Al Butler

Finding success in the Miami, FL sports scene

By Ross Tague
CAS Intern
Al Butler

With a passion for sports, Al Butler isn’t afraid to shoot high.

During his time at Miami, the 2011 journalism grad always kept a list of names taped to the wall of the biggest athletes that he thought he would be able to interview. Through hard work and motivation he has crossed off a number of them, but the list continues to grow.

Butler is a sports editor for United Press International in Miami, Florida. He’s responsible for editing and optimizing national and international sports stories that come in for the UPI website. Additionally, he covers South Miami beat for the Miami Herald and does freelance work with what time he has left in the day. Butler produces his own original sports content, including interviews with famous athletes.

“Whenever a team comes to play the Miami Dolphins,” Butler said, “I go to the visiting locker room most of the time, and I interview the polarizing players on the other teams.” He sees an opportunity to get more page views for his articles with the visiting teams, as that will create more of a national story.

Butler has always had his eye on the big picture.

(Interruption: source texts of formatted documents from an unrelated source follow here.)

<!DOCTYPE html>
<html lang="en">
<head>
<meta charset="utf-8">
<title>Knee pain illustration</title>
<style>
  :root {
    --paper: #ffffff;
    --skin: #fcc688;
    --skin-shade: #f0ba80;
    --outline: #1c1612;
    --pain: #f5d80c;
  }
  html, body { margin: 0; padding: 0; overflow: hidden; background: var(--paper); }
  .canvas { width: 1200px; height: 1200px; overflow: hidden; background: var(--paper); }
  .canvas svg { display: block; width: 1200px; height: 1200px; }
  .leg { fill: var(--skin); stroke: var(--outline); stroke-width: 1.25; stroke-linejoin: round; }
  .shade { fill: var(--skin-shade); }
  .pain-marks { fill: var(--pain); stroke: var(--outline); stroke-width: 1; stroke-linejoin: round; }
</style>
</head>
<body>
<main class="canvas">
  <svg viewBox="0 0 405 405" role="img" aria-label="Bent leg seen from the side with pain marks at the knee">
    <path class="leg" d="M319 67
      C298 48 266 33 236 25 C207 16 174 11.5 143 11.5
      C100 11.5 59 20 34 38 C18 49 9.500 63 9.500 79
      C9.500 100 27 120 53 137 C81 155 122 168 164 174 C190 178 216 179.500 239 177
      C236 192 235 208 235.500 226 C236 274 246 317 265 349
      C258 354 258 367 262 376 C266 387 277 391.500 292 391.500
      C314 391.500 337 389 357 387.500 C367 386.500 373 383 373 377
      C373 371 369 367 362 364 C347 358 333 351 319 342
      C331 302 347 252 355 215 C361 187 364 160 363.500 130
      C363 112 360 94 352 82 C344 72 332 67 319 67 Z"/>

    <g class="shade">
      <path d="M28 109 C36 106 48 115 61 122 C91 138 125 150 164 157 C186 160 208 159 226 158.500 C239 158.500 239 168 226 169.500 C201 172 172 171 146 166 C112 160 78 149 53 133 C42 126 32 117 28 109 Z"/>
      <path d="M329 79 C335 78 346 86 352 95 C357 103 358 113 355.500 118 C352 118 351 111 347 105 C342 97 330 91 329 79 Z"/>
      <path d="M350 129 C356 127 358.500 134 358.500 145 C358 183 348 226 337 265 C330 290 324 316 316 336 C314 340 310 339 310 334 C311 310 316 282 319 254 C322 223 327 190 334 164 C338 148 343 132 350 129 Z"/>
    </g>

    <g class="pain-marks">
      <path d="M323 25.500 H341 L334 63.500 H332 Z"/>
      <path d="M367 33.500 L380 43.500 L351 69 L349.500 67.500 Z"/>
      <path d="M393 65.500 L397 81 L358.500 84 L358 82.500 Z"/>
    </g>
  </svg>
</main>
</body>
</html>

As a self-proclaimed “writing addict” he devotes his time to his work and typically produces eight to 10 articles a day, seven days a week. His dedication to sports journalism has gotten him hundreds of thousands of pageviews on his articles.

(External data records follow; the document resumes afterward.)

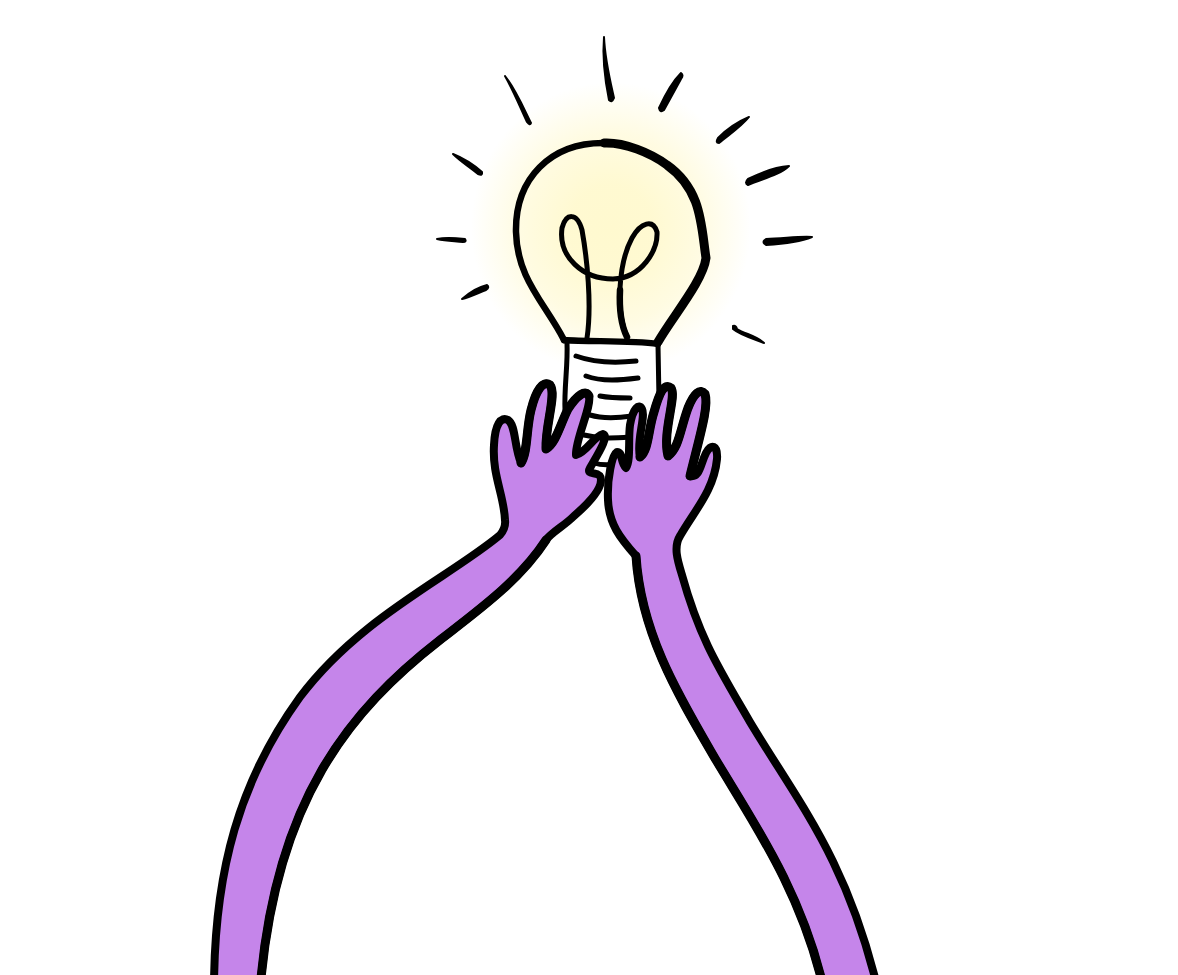
<!DOCTYPE html>
<html lang="en">
<head>
<meta charset="utf-8">
<title>Hands raising a light bulb</title>
<style>
:root { --paper: #ffffff; --ink: #000000; --skin: #c585ea; --glow: #fff9cf; }
html, body { margin: 0; height: 100%; overflow: hidden; background: var(--paper); }
svg { display: block; width: 1178px; height: 975px; }
.line { fill: none; stroke: var(--ink); stroke-linecap: round; stroke-linejoin: round; }
.thin { stroke-width: 5; }
.medium { stroke-width: 6.5; }
.heavy { stroke-width: 9; }
.ray { fill: var(--ink); stroke: var(--ink); stroke-width: 2; stroke-linejoin: round; }
.limb { fill: var(--skin); stroke: var(--ink); stroke-width: 8; stroke-linejoin: round; }
.cap { fill: var(--paper); }
.glow-in { stop-color: var(--glow); }
.glow-out { stop-color: var(--glow); stop-opacity: 0; }
</style>
</head>
<body>
<svg viewBox="0 0 1178 975" role="img" aria-label="Two purple hands lifting a glowing light bulb">
  <defs>
    <radialGradient id="glow">
      <stop class="glow-in" offset="0"/>
      <stop class="glow-in" offset=".3" stop-opacity=".95"/>
      <stop class="glow-in" offset=".65" stop-opacity=".6"/>
      <stop class="glow-out" offset="1"/>
    </radialGradient>
  </defs>

  <ellipse id="halo" cx="611" cy="228" rx="140" ry="146" fill="url(#glow)"/>

  <g id="rays" class="ray">
    <path d="M604 37 C605 60 610 80 614 98 Q612 103 609 100 C605 80 602 60 604 37Z"/>
    <path d="M681 73 Q684 75 681 79 L664 110 Q660 113 659 108 C665 95 671 83 681 73Z"/>
    <path d="M749 117 C741 127 730 134 719 143 Q715 143 718 138 C727 129 737 122 749 117Z"/>
    <path d="M789 166 C780 175 762 179 748 185 Q744 183 748 179 C760 173 775 167 789 166Z"/>
    <path d="M812 237 C800 242 782 244 766 245 Q761 242 766 239 C782 239 798 236 812 237Z"/>
    <path d="M733 326 Q736 325 737 329 C745 334 757 336 764 343 C754 339 740 335 733 329Z"/>
    <path d="M505 76 C516 90 523 107 531 123 Q530 126 527 122 C520 107 514 92 505 76Z"/>
    <path d="M453 154 C463 158 474 165 482 172 Q483 176 478 174 C470 167 461 162 453 154Z"/>
    <path d="M437 239 C446 237 456 238 465 239 Q467 242 463 242 C454 241 446 241 437 239Z"/>
    <path d="M462 299 C469 293 478 287 487 285 Q490 287 486 290 C478 293 470 297 462 299Z"/>
  </g>

  <g id="bulb">
    <path class="cap" d="M567 342 L658 344 L660 405 L630 470 L600 470 L565 410Z"/>
    <g class="line">
      <path class="medium" d="M564 340 C545 303 517 279 516 232 C515 178 551 143 603 143"/>
      <path class="heavy" stroke-width="8" d="M604 143 C624 142 651 153 667 165 C702 190 701 225 706 258 C703 281 673 316 658 342"/>
      <path class="medium" d="M564 340 C590 342 630 340 658 344"/>
      <path class="thin" d="M567 343 C568 365 564 388 565 410 M658 345 L659 400"/>
    </g>
    <g id="filament" class="line thin">
      <path d="M587 338 C592 305 587 258 582 230 C577 212 566 213 562 228 C558 257 583 279 613 279 C642 278 658 250 657 232 C653 219 641 222 632 238 C619 262 615 310 627 337"/>
      <path class="medium" d="M620 290 C619 310 621 325 627 337"/>
    </g>
    <g id="threads" class="line" stroke-width="5">
      <path d="M576 356 C595 363 617 363 636 361"/>
      <path d="M586 376 C602 382 622 380 638 378"/>
      <path d="M600 396 C610 398 620 398 630 398"/>
      <path d="M590 415 C603 419 618 418 632 416"/>
      <path d="M584 435 C600 439 615 438 630 437"/>
      <path d="M594 463 C603 466 613 465 622 463"/>
    </g>
  </g>

  <g id="left-arm">
    <path class="limb" d="M214 990 C214 870 240 780 300 697 C360 617 450 577 500 535 Q506 528 505 520 C504 495 492 475 494 445 C495 424 501 416 508 420 C516 425 514 447 521 463 C528 452 526 430 531 410 C536 390 543 380 550 385 C557 394 545 425 546 449 C556 443 560 425 568 409 C577 395 586 389 589 396 C592 406 575 440 576 455 C587 452 593 437 603 434 C610 436 596 457 590 468 C585 477 601 469 601 480 C601 490 589 503 574 516 C564 526 552 532 546 540 C520 580 480 609 440 640 C350 710 275 800 260 990Z"/>
    <path class="line heavy" d="M546 540 C520 580 480 609 440 640 C350 710 275 800 260 990"/>
    <path class="line heavy" stroke-width="10" d="M521 463 C528 452 526 430 531 410 C536 390 543 380 550 385 C557 394 545 425 546 449 C556 443 560 425 568 409 C577 395 586 389 589 396"/>
  </g>

  <g id="right-arm">
    <path class="limb" d="M824 990 C802 892 753 822 716 760 C680 698 641 635 636 556 C620 538 609 524 608 500 C607 478 612 455 617 452 C623 452 620 462 626 468 C631 460 628 440 630 425 C633 408 639 403 642 409 C646 417 636 441 640 457 C649 450 648 430 654 412 C659 394 664 382 671 388 C677 396 662 432 668 456 C679 448 680 430 688 408 C694 393 700 388 705 394 C709 406 700 435 690 476 C700 478 700 465 706 453 C711 443 718 445 717 459 C714 490 695 510 680 536 C673 547 678 562 682 575 C700 640 720 670 750 722 C800 805 847 860 878 990Z"/>
    <path class="line heavy" d="M824 990 C802 892 753 822 716 760 C680 698 641 635 636 556"/>
    <path class="line heavy" d="M640 457 C649 450 648 430 654 412 C659 394 664 382 671 388 C677 396 662 432 668 456 C679 448 680 430 688 408 C694 393 700 388 705 394 C709 406 700 435 690 476"/>
  </g>
</svg>
</body>
</html>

Such a passion for sports goes back a long way for Butler. He grew up in Cincinnati going to Reds games with his family, loving the atmosphere of the stadium. He attributed his initial love for sports to going to the games.

“I loved that personal connection with all the players,” Butler said. “I got into college and I knew I wanted to be around sports.”

When Butler got to Miami University, he soon became involved in the Miami Student. He was unafraid to go after what he wanted, and he quickly established himself as a seasoned sports writer. On multiple occasions, Butler had every article in the sports section of the paper.

“I was notorious for writing way too many articles,” Butler said. “I loved getting the experience and getting the bylines.”

Butler says he couldn’t have gotten to where he is without taking advantage of the experience of the journalism department faculty.

Joe Sampson, one of Butler’s favorite teachers, shared his memories of having him in class. “I had Al in several classes including a public radio reporting capstone,” Sampson said. “In these classes as well as his work at area internships and student media, Al distinguished himself as a hard-working, determined and thoughtful writer and reporter. I don't recall a student who produced more bylines for various publications. Al took advantage of every opportunity in and out of the classroom.”

During his time in college, Butler was able to attain multiple internships which led him to exciting opportunities. He recalled an assignment he received his senior year in which he had to write a feature article on a Miami athlete. Having been so involved in Miami sports already, Butler “wasn’t interested in the actual parameters of the assignment.” He took it upon himself to utilize his contacts from his internship at the Dayton Daily News to acquire locker room passes to a Bengals game. Butler was able to interview Chad Johnson, then wide receiver for the Bengals. In doing so, Butler was able to cross a name off of the list of athletes on his wall.

Since that interview, Butler has gone on to interview numerous other impressive athletes. His most recent favorite interview was an exclusive with golfer Jack Nicklaus. Butler also ranks an interview with retired running back Arian Foster towards the top of his list.

It took a lot of time and dedication to get to where Butler is today. As he achieves more success, he sets his sights higher and higher. He described how the scale of what he is doing continuously changes and gets bigger.

Butler shared a final word of advice for aspiring journalists. “Get your hands dirty and write as much as possible. Interview as many people as possible, and talk to as many types of personalities as possible. Just don’t be stagnant. Go out there and go after what you want.”